Monday, January 23, 2012

Huawei And ZTE In Telecom Security Tangle Of India

With the proposal to establish National Telecom Network Security Coordination Board (NTNSCB) of India, the issues of cyber security and telecom security in India have arisen once again. Even the national telecom policy of India 2011 reflects these concerns.

The issues pertaining to telecom security policy in India and telecom equipments security framework in India are not new. The home ministry of India and ministry of information and communication technology have been raising security concerns regarding telecom hardware manufactured by foreign dealers. Concerns regarding possible existence of backdoors in such hardware are frequently raised in India.

There is no mechanism in India through which telecom hardware and software can be analysed for backdoors and malware. Indian government has declared that telecom equipments must be certified by TEC before use in India. A proposal to store call data records has also been given. The norms for import of telecom equipments in India would also be formulated very soon (may be already formulated).

At present, India has two separate policy guidelines for import of telecom gear. Chinese vendors such as Huawei and ZTE follow the July 2010 guidelines while Western telecom equipment manufacturers were given the option of following the policy issued in late 2009, after they refused to operate in India under the July rules.

According to latest news, in an internal report, the security unit of the department of telecommunication (DoT) has raised fresh concerns about Chinese equipment vendors - Huawei and ZTE. The report adds that India must also be on the guard against equipment from the West, including US and Europe. It has been reported that the new security norms had brought all these vendors under a common security framework.

To counter the possible threats from foreign hardware vendors, India is encouraging to develop indigenous hardware manufacturing capabilities. In fact, India has announced to give preferences, including tax cuts, to indigenously manufactured telecoms equipment, despite concerns raised by the United States and the European Union, which had said that such concessions would violate WTO commitments.
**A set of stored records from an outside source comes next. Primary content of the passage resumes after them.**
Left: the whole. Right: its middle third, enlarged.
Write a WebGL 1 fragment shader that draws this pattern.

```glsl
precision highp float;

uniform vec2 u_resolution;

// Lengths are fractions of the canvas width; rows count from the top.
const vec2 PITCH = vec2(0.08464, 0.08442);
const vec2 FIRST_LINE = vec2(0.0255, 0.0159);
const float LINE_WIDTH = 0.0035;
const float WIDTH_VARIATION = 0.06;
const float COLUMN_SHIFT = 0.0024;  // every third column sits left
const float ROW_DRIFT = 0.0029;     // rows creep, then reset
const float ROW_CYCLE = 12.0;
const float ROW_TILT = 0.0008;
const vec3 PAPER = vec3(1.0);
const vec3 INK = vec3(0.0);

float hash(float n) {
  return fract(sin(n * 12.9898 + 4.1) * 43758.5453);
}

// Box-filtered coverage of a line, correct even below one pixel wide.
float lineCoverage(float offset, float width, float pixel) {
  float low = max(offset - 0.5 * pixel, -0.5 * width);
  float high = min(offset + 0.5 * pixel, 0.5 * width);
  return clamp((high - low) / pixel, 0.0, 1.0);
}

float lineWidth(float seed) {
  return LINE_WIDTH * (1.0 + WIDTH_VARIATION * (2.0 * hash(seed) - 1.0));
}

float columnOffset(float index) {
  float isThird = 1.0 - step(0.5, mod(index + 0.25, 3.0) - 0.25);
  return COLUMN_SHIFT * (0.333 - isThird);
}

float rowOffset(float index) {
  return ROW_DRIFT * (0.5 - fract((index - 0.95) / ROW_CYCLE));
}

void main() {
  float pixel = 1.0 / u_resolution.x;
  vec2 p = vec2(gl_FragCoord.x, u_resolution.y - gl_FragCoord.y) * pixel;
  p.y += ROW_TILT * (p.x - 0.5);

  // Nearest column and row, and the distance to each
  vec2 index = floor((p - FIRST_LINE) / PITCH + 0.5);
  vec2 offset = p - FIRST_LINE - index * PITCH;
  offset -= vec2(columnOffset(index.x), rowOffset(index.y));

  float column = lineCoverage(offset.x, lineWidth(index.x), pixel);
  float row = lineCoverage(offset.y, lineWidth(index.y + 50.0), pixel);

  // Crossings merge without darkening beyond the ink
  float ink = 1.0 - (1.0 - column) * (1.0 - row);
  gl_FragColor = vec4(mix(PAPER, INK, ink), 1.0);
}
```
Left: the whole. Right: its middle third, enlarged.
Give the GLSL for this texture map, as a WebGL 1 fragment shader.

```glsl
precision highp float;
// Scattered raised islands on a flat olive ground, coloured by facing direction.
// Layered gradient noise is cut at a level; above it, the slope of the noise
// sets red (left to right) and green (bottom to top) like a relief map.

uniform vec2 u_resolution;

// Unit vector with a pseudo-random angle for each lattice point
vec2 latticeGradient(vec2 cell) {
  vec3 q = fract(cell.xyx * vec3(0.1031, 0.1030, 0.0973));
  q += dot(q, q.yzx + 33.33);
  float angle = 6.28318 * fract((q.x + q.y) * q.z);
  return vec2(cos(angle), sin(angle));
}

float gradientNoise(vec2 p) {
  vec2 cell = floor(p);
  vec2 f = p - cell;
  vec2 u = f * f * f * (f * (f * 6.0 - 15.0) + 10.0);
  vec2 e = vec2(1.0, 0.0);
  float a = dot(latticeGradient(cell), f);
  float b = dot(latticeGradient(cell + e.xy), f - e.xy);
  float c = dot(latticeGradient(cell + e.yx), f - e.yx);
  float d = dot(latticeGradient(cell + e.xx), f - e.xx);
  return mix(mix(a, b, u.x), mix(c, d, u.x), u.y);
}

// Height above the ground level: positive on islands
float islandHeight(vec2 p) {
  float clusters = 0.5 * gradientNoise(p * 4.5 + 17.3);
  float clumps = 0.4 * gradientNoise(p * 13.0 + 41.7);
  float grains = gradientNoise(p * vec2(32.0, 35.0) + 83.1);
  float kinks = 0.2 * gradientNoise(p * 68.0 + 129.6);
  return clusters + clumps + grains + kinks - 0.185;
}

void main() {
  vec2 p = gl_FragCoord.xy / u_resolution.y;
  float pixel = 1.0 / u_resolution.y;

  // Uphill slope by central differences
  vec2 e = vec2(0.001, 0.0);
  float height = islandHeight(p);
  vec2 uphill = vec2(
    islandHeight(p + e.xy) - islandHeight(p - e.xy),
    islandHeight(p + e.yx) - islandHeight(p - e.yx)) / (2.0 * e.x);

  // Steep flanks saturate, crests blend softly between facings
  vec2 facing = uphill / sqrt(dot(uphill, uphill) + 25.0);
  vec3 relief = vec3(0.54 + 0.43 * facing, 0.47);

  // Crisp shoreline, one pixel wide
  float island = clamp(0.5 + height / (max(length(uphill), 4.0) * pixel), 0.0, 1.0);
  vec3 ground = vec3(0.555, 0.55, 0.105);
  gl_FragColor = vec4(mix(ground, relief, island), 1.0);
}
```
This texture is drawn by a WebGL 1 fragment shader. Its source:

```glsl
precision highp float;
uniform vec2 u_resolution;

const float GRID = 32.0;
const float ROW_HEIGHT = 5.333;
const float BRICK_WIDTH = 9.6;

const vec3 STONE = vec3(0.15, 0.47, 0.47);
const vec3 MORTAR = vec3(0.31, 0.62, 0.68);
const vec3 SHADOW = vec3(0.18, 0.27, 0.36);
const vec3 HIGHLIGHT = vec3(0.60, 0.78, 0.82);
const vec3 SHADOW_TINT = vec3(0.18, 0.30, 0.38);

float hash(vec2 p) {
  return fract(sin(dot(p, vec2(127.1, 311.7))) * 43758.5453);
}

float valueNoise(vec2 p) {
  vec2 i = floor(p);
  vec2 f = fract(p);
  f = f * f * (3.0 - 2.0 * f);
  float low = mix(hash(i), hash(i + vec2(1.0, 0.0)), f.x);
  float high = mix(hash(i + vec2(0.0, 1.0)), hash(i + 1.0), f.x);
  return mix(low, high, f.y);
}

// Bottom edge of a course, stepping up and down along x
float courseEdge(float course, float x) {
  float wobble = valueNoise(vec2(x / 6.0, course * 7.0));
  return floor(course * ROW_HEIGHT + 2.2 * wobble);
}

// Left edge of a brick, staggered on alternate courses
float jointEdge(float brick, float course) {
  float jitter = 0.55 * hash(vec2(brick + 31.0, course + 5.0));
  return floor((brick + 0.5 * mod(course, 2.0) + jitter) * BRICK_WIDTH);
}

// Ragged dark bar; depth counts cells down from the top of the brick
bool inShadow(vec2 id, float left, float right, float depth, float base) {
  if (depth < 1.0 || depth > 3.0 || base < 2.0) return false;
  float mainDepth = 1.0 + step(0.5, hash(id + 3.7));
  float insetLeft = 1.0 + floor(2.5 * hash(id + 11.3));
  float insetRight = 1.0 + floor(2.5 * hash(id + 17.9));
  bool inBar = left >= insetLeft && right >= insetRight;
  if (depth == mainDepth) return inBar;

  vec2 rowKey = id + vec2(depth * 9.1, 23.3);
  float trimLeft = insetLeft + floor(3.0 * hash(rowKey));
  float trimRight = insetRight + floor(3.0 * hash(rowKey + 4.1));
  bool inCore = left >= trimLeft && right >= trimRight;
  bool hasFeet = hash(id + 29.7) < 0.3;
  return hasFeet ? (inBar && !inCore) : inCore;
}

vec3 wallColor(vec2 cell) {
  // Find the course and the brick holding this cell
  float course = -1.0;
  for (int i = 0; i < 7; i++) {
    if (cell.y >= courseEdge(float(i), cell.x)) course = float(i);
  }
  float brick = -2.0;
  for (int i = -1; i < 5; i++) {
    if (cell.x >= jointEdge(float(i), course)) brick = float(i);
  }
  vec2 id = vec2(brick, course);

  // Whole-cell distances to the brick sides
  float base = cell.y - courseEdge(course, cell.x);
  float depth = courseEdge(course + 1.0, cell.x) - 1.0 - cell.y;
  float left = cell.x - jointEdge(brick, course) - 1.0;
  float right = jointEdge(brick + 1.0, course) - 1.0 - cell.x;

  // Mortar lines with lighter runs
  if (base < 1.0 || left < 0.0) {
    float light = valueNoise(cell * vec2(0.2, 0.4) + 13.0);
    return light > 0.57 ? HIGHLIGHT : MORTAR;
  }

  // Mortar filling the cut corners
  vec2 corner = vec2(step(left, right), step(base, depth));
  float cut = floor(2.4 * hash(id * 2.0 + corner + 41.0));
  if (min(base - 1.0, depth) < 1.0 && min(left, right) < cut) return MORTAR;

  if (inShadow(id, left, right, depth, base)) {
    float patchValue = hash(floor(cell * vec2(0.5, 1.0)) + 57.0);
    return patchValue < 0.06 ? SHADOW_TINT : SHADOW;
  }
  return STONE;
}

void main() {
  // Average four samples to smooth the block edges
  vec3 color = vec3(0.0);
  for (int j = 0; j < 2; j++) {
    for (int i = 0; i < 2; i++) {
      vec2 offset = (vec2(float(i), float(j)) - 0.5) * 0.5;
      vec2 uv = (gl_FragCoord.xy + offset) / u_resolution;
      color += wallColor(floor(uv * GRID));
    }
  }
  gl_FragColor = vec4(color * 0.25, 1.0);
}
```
There is an urgent need to provide reasonable and sufficient regulatory norms regarding telecom security in India. The sooner they are formulated the better it would be for all the telecom stakeholders in India.